throughout the past decade, textile-based artworks have found a new currency in the artworld. a proliferation of exhibitions dedicated to this long-overlooked medium has generated an intensification of critical theory, reviewing a variety of viewpoints: the role of feminal practitioners and their refusal of outdated, gendered expectations; the bias of craft versus fine art; the relation of textiles to cultural identity, socioeconomic codes, and societal coexistence, amongst countless others. many of these investigations are at the core of the practices of the artists featured in re-materialized: the stuff that matters, presenting a spectrum of textile-based vocabularies.

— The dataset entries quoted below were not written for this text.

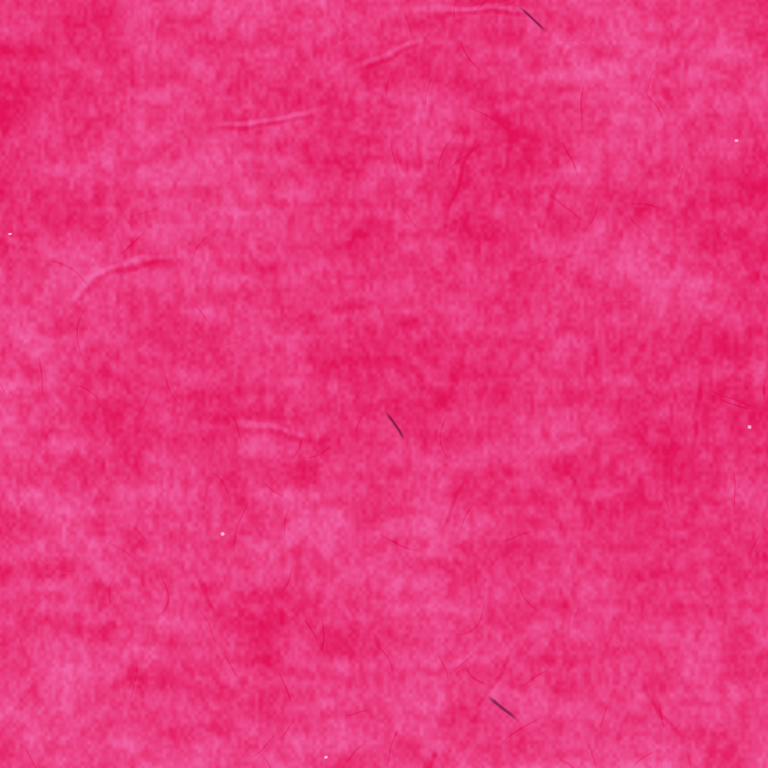
Reproduce this texture procedurally as a three.js fragment shader.

```glsl
varying vec2 vUv;

float hash(vec2 p) {
  return fract(sin(dot(p, vec2(127.1, 311.7))) * 43758.5453);
}

float noise(vec2 p) {
  vec2 cell = floor(p);
  vec2 f = fract(p);
  f = f * f * (3.0 - 2.0 * f);
  float low = mix(hash(cell), hash(cell + vec2(1.0, 0.0)), f.x);
  float high = mix(hash(cell + vec2(0.0, 1.0)), hash(cell + vec2(1.0, 1.0)), f.x);
  return mix(low, high, f.y);
}

// Noise centred on zero
float wave(vec2 p) {
  return noise(p) - 0.5;
}

// Curved, tapered strands scattered over a grid; returns coverage
float strands(vec2 uv, float cells, float share, float halfLength, float width,
              float heading, float spread, float seed) {
  vec2 p = uv * cells;
  float cover = 0.0;
  for (int j = -1; j <= 1; j++) {
    for (int i = -1; i <= 1; i++) {
      vec2 cell = floor(p) + vec2(float(i), float(j));
      vec2 key = cell + seed;
      vec2 centre = cell + vec2(hash(key + 3.1), hash(key + 7.7));
      float angle = heading + spread * (hash(key + 11.3) - 0.5);
      float c = cos(angle);
      float s = sin(angle);
      vec2 q = p - centre;
      q = vec2(c * q.x + s * q.y, c * q.y - s * q.x);
      q.y += (hash(key + 17.9) - 0.5) * 1.2 * q.x * q.x;
      float reach = halfLength * mix(0.45, 1.0, hash(key + 23.5));
      float taper = 1.0 - smoothstep(0.4, 1.0, abs(q.x) / reach);
      float line = 1.0 - smoothstep(0.25, 1.0, abs(q.y) / (width * cells));
      cover = max(cover, line * taper * step(hash(key), share));
    }
  }
  return cover;
}

// Raised wrinkle: lit on its upper side, shaded below
float crease(vec2 uv) {
  float lit = strands(uv, 5.0, 0.45, 0.55, 0.006, 0.0, 1.4, 61.0);
  float shade = strands(uv + vec2(0.0, 0.006), 5.0, 0.45, 0.55, 0.006, 0.0, 1.4, 61.0);
  return lit - 0.8 * shade;
}

void main() {
  vec2 uv = vUv;
  vec2 warp = vec2(wave(uv * 9.0 + 4.0), wave(uv * 9.0 + 31.0));
  vec2 bent = uv + 0.05 * warp;
  vec2 wavy = uv + 0.012 * vec2(wave(uv * 28.0 + 8.0), wave(uv * 28.0 + 45.0));

  // Dye clouds, from broad to small
  float clouds = 0.36 * wave(bent * 3.5 + 2.0)
               + 0.42 * wave(bent * vec2(9.0, 11.0) + 14.0)
               + 0.42 * wave(wavy * vec2(23.0, 31.0) + 27.0);

  // Horizontal laid streaks and upright pulp grain
  float streaks = 0.36 * wave(wavy * vec2(15.0, 72.0) + 5.0);
  float grain = 0.34 * wave(wavy * vec2(85.0, 62.0) + 19.0)
              + 0.32 * wave(wavy * vec2(165.0, 75.0) + 37.0)
              + 0.38 * wave(uv * vec2(215.0, 180.0) + 53.0);
  float tone = 0.52 + clouds + streaks + grain;

  // Dyed hairs gather in the darker clouds
  float gather = mix(0.3, 1.0, smoothstep(0.35, 0.7, noise(bent * 5.0 + 70.0)));
  float hairs = strands(wavy, 17.0, 0.5, 0.7, 0.0018, 1.6, 2.6, 83.0);
  float roots = strands(wavy, 8.0, 0.3, 0.5, 0.0045, 1.6, 1.8, 97.0);
  tone -= gather * (0.28 * hairs + 0.3 * roots);

  // Wrinkles fade in and out across the sheet
  tone += 0.36 * crease(wavy) * smoothstep(0.3, 0.7, noise(uv * 4.0 + 90.0));

  vec3 crimson = vec3(0.89, 0.10, 0.37);
  vec3 rose = vec3(0.912, 0.215, 0.475);
  vec3 palePink = vec3(0.94, 0.35, 0.61);
  tone = clamp(tone, -0.1, 1.15);
  vec3 colour = tone < 0.46 ? mix(crimson, rose, tone / 0.46)
                            : mix(rose, palePink, (tone - 0.46) / 0.54);

  // A few bark slivers and pale flecks
  float bark = strands(wavy, 5.0, 0.2, 0.16, 0.003, 1.9, 1.6, 113.0);
  colour = mix(colour, vec3(0.42, 0.08, 0.25), 0.7 * bark);
  float fleck = strands(uv, 6.0, 0.08, 0.025, 0.0035, 1.5, 1.0, 131.0);
  colour = mix(colour, vec3(1.0, 0.82, 0.9), 0.8 * fleck);

  gl_FragColor = vec4(colour, 1.0);
}
```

the specific, tactile sensuousness of textile work fulfills our desire for re-materialized experiences. now stuck somewhere between the physical and the virtual world, we are continuously witnessing the relentless digitalization of humanity, including sensory interactions. the more we realize the consequences of what is in fact dematerialization, the more urgency forms for resistance, together with the desire for a tangible, somatic connection to the world that surrounds us. if taken literally, we may begin to grasp the notion that nothing encompasses us more intimately through our bodily existence than cloth, one of the world’s most ancient cultural materials.